A promising new form of ammonium phosphate fertilizer has been field-tested by University of Illinois Urbana-Champaign researchers. The fertilizer, struvite, offers a triple win for sustainability and crop production, as it recycles nutrients from wastewater streams, reduces leaching of phosphorus and nitrogen in agricultural soils, and maintains or improves soybean yield compared to conventional phosphorus fertilizers.

"There have been some lab and greenhouse projects showing the potential of struvite, but this is the first field-scale assessment of nutrient loss and yield benefits together," said principal investigator Andrew Margenot, associate professor and faculty Extension specialist in the Department of Crop Sciences, part of the College of Agricultural, Consumer and Environmental Sciences (ACES) at U. of I. "We found that struvite can be a full substitute for monoammonium phosphate (MAP) or diammonium phosphate (DAP) for soybeans yield-wise, and it reduces nonpoint source nutrient losses relative to conventional fertilizer options."

His team's results are published in the Journal of Environmental Quality.

Applying MAP or DAP in the fall as a source of phosphorus for crops is common practice for corn and soybean production in much of the Midwest. But, because the phosphorus in MAP and DAP is highly water soluble, much of the nutrient is lost during the ensuing winter and early spring months. Not only can this contribute to downstream nutrient pollution, but it also means there may be less phosphorus available in the soil by the time crops are planted in spring.

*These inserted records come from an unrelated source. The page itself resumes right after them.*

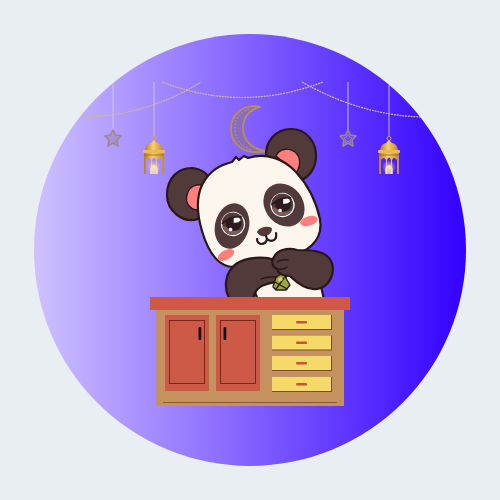
<!DOCTYPE html>
<html lang="en">
<head>
<meta charset="utf-8">
<title>Panda at the counter</title>
<style>
:root {
  --paper: #e8eef2;
  --fur-dark: #523a3a;
  --outline: #2b1717;
  --pupil: #2c1a1c;
  --fur-light: #fdf6ed;
  --pink: #ff7f7f;
  --gold: #d9a441;
  --gold-pale: #cdb79a;
  --wood: #c4915f;
  --wood-line: #8a5a33;
  --red: #cd5a47;
  --red-line: #6e2418;
  --yellow: #f5d969;
}
html, body { margin: 0; background: var(--paper); overflow: hidden; }
svg { display: block; width: 500px; height: 500px; }
.ink { stroke: var(--outline); stroke-width: 2.2; stroke-linejoin: round; stroke-linecap: round; }
.thin { stroke-width: 1.3; }
.dark { fill: var(--fur-dark); }
.light { fill: var(--fur-light); }
.pink { fill: var(--pink); }
.line { fill: none; }
.garland { fill: none; stroke: var(--gold-pale); stroke-width: 1.2; stroke-dasharray: 2 .8; }
.cord { stroke: #d3c8dc; stroke-width: .9; }
.panel { fill: var(--red); }
.bevel { fill: none; stroke: var(--red-line); stroke-width: .9; }
.handle { fill: #1c1010; }
</style>
</head>
<body>
<svg viewBox="0 0 500 500" role="img" aria-label="A panda leaning on a wooden counter under hanging lanterns, stars and a crescent moon">
  <defs>
    <linearGradient id="night">
      <stop offset="0" stop-color="#cfc1ff"/>
      <stop offset="1" stop-color="#3300ff"/>
    </linearGradient>
    <linearGradient id="brass">
      <stop offset="0" stop-color="#b87a2a"/>
      <stop offset=".45" stop-color="#f7d06a"/>
      <stop offset="1" stop-color="#c48a2e"/>
    </linearGradient>
    <radialGradient id="glow">
      <stop offset="0" stop-color="#fff3c4" stop-opacity=".9"/>
      <stop offset="1" stop-color="#f5c765" stop-opacity="0"/>
    </radialGradient>
    <clipPath id="disc"><circle cx="250" cy="250" r="216"/></clipPath>
    <clipPath id="above-counter"><rect x="150" y="110" width="200" height="188"/></clipPath>
    <g id="star">
      <line class="cord" x1="0" y1="-56" x2="0" y2="-8"/>
      <polygon points="0,-8 2.5,-3 8,-2 4,2 5,8 0,5 -5,8 -4,2 -8,-2 -2.5,-3" fill="#8d78ad" fill-opacity=".35" stroke="#a0868c" stroke-width="1.6" stroke-linejoin="round"/>
      <polygon points="0,-4 1.5,-1 4,0 2,2 2.5,5 0,3 -2.5,5 -2,2 -4,0 -1.5,-1" fill="none" stroke="#b59a8d" stroke-width=".6"/>
    </g>
    <g id="lantern">
      <line class="cord" x1="0" y1="82" x2="0" y2="136"/>
      <circle cx="0" cy="138.5" r="2" fill="none" stroke="var(--gold)"/>
      <path d="M-9 150Q-8 144 -3 143L0 140L3 143Q8 144 9 150Z" fill="url(#brass)"/>
      <rect x="-11" y="150" width="22" height="3" rx="1" fill="#e9bb55"/>
      <path d="M-10 153H10V174H8V160Q5 156 3 160V174H2V160Q0 155 -2 160V174H-3V160Q-5 156 -8 160V174H-10Z" fill="url(#brass)"/>
      <path d="M-10 155H10" stroke="#96641f" stroke-width=".8"/>
      <circle cx="0" cy="167" r="7" fill="url(#glow)"/>
      <path d="M-4 174V169Q0 161 4 169V174Z" fill="#fbe7b3" fill-opacity=".75"/>
    </g>
    <g id="eye">
      <circle r="11.5" fill="var(--fur-dark)" stroke="#fff" stroke-width="1.2"/>
      <path d="M-10.8 -1A10.8 10.8 0 0 0 8 7.3Q0 9 -4 4Q-7 0 -10.8 -1Z" fill="#7a5c5a"/>
      <circle cx="1" cy="-1" r="8" fill="var(--pupil)"/>
      <path d="M1 -1L3 -7Q8 -6 8.5 -1Q5 1 1 -1Z" fill="#fff"/>
      <circle cx="-4" cy="4.5" r="1.8" fill="#fff"/>
      <path d="M-11 -3.5A11.5 11.5 0 0 1 10.8 -4Q0 -9 -11 -3.5Z" fill="var(--fur-dark)"/>
      <path d="M-10.5 -3.5Q0 -9 10.5 -4" fill="none" stroke="var(--outline)" stroke-width="1.5"/>
    </g>
    <g id="drawer">
      <rect x="272" y="315" width="60" height="15" fill="#7d4d26"/>
      <rect x="272" y="315" width="59" height="14" fill="var(--yellow)"/>
      <rect x="296" y="321" width="11" height="2.5" rx="1" fill="#c9543c"/>
    </g>
    <g id="door">
      <rect class="panel" x="165" y="315" width="44" height="76"/>
      <rect class="bevel" x="169.5" y="320.5" width="35" height="63"/>
    </g>
  </defs>

  <rect width="500" height="500" fill="var(--paper)"/>
  <circle id="backdrop" cx="250" cy="250" r="216" fill="url(#night)"/>

  <g id="decorations" clip-path="url(#disc)">
    <path class="garland" d="M84 117Q146 116 201 82"/>
    <path class="garland" d="M162 82Q242 113 323 82"/>
    <path class="garland" d="M302 82Q362 116 424 117"/>
    <use href="#star" x="113" y="138"/>
    <use href="#star" x="348" y="138"/>
    <use href="#lantern" x="154"/>
    <use href="#lantern" x="389"/>
    <path id="moon" d="M260 107C243 103 231 115 231 129C231 144 244 156 266 151C251 149 243 140 243 128C243 117 250 109 260 107Z" fill="#8b6fa8" fill-opacity=".75" stroke="#b98f58" stroke-width="1.8" stroke-linejoin="round"/>
    <path d="M249 109C238 113 234 121 235 131C236 141 243 148 253 150" fill="none" stroke="#c9a06a" stroke-dasharray="1.5 2"/>
  </g>

  <g id="panda" clip-path="url(#above-counter)">
    <path id="body" class="ink light" d="M250 262Q250 282 258 300H324Q320 278 312 262Z"/>
    <g id="ears">
      <path class="ink dark" d="M198 219C183 224 167 211 167 195C167 178 178 168 192 168C202 169 209 175 212 182Z"/>
      <path class="pink ink thin" d="M198 210C190 210 185 203 187 195C189 186 198 182 207 187Z"/>
      <path class="ink dark" d="M266 157C265 141 276 129 291 129C307 129 317 143 316 158C315 169 309 177 301 180Z"/>
      <path class="pink ink thin" d="M276 156C279 149 288 147 295 152C301 157 301 166 296 173Z"/>
    </g>
    <path id="head" class="ink light" d="M232 162L236 157L239 160L244 156L248 158C266 152 284 159 296 172C308 185 316 201 320 219C323 237 314 248 295 255C276 263 252 269 234 267C216 267 207 248 202 231C197 214 196 198 202 185C208 173 219 165 232 162Z"/>
    <g id="face">
      <ellipse cx="232" cy="226" rx="17" ry="23" transform="rotate(14 232 226)" class="dark"/>
      <ellipse cx="284" cy="205" rx="19" ry="23" transform="rotate(-38 284 205)" class="dark"/>
      <use href="#eye" transform="translate(233 224) rotate(-18)"/>
      <use href="#eye" transform="translate(282.5 205) rotate(-18)"/>
      <ellipse cx="226" cy="255" rx="9" ry="4.8" transform="rotate(-28 226 255)" class="pink"/>
      <ellipse cx="309" cy="221" rx="9" ry="4.8" transform="rotate(-16 309 221)" class="pink"/>
      <path class="dark" d="M257 232Q258 229 264 227Q271 226 272 229Q272 234 266 236Q259 237 257 232Z"/>
      <path class="ink line" d="M266 236L267 239Q266 244 261 244Q257 243 257 239M267 239Q270 242 274 240Q277 238 276 233"/>
    </g>
    <g id="arms">
      <path class="ink dark" d="M230 300C223 288 225 272 236 264C246 257 264 256 275 260C286 264 290 271 286 277C280 283 268 282 260 287Q254 291 253 300Z"/>
      <g id="bamboo">
        <path class="ink thin" d="M276 277L283 273L290 285L286 290H276L273 287Z" fill="#99a83c"/>
        <path class="ink line thin" d="M275 282L287 289M284 278L276 289"/>
        <path d="M278 279L281 277L283 280L279 282Z" fill="#d9d867"/>
      </g>
      <path class="ink dark" d="M274 257C277 250 288 247 297 250C309 250 323 250 330 259C336 269 332 283 321 288C310 292 298 284 290 276C282 276 278 273 277 269C272 267 271 261 274 257Z"/>
      <path class="ink line thin" d="M277 262Q282 259 288 260M278 269Q284 270 287 267M261 279Q269 276 277 277"/>
    </g>
  </g>

  <g id="counter">
    <rect x="156" y="308" width="188" height="98" fill="var(--wood)"/>
    <path d="M163 402.5H337" stroke="var(--wood-line)"/>
    <rect x="150" y="297" width="200" height="13" fill="var(--red)"/>
    <use href="#door"/>
    <use href="#door" x="51"/>
    <rect class="handle" x="198.5" y="327" width="2.8" height="13" rx="1"/>
    <rect class="handle" x="223.5" y="327" width="2.8" height="13" rx="1"/>
    <use href="#drawer"/>
    <use href="#drawer" y="20.5"/>
    <use href="#drawer" y="41"/>
    <use href="#drawer" y="62"/>
  </g>
</svg>
</body>
</html>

Importantly, MAP and DAP also contain soluble forms of nitrogen, an overlooked fact that Margenot says is contributing to the problem of nitrate loss across the Midwest.

"There is a major blind spot in the nitrogen cycle," Margenot said. "In the U.S. and the Midwest specifically, the overwhelming majority of our phosphorus fertilizers are ammoniated. When farmers buy a phosphorus source to apply in the fall, their options are generally limited to MAP or DAP, so they can't avoid co-applying nitrogen."

He did the math in a companion paper and found DAP applied at the typical rate (200 pounds per acre) adds 36 pounds of nitrogen per acre that most farmers — and land grant recommendations — don't account for. Adding it up across Illinois, Margenot estimated that 198 million pounds of nitrogen are added every fall in the form of MAP or DAP.

"That number is 11% more than our statewide nitrate loss reduction target of 178 million pounds," he said. "Managing this overlooked fall-applied nitrogen is low-hanging fruit that could make a large dent in nitrate losses in Illinois and other Mississippi River Basin states, and we could do it without changing phosphorus application rates."

Struvite also contains nitrogen, but struvite is less water soluble than MAP. That explains why Margenot's team found phosphorus and nitrogen leaching were significantly lower under struvite than MAP, comparable to natural leaching measured in unfertilized soils.

But if the nutrients are less soluble, does that mean plants have a harder time accessing them? Not according to the Journal of Environmental Quality study. Soybean yields weren't significantly different under either fertilizer. And in the study's southern Illinois site, struvite — but not MAP — actually increased soybean yield compared to no-fertilizer control plots. Margenot thinks the yield bump could have resulted from the magnesium in struvite.

Struvite (magnesium ammonium phosphate, a 5-22-0 [10 Mg] source) forms when magnesium is added to wastewater, where it reacts with phosphorus and nitrogen and pulls those nutrients out of the waste stream. Chicago and St. Louis have leased portions of their wastewater streams to a company to manufacture the recycled fertilizer, but Margenot says the struvite manufacturing industry is currently too small to satisfy the phosphorus needs of the entire Corn Belt.

"Struvite isn't scalable right now, but we're proving the efficacy of a solution that will be on the shelf one day. Our results point to the benefits of scaling up struvite production and use on the farm," he said.

Although struvite decreased nutrient losses relative to MAP, Margenot notes that nutrient loss happens even without added fertilizer, and recommends cover crops to mitigate these "background" losses that occur regardless of fertilization.

"When we added no fertilizer, be it MAP or struvite, we still saw substantial losses, especially in the higher organic matter Mollisols [black prairie soils] of our Central Illinois site," he said. "Our soils are so rich; they hold a lot of organic nitrogen and phosphorus. If it's warm enough, these nutrients will mineralize and become nitrate and phosphate. If there's no crop there to grab it, like a cover crop or wheat, then those nutrients will be leached."

Source: aces.illinois.edu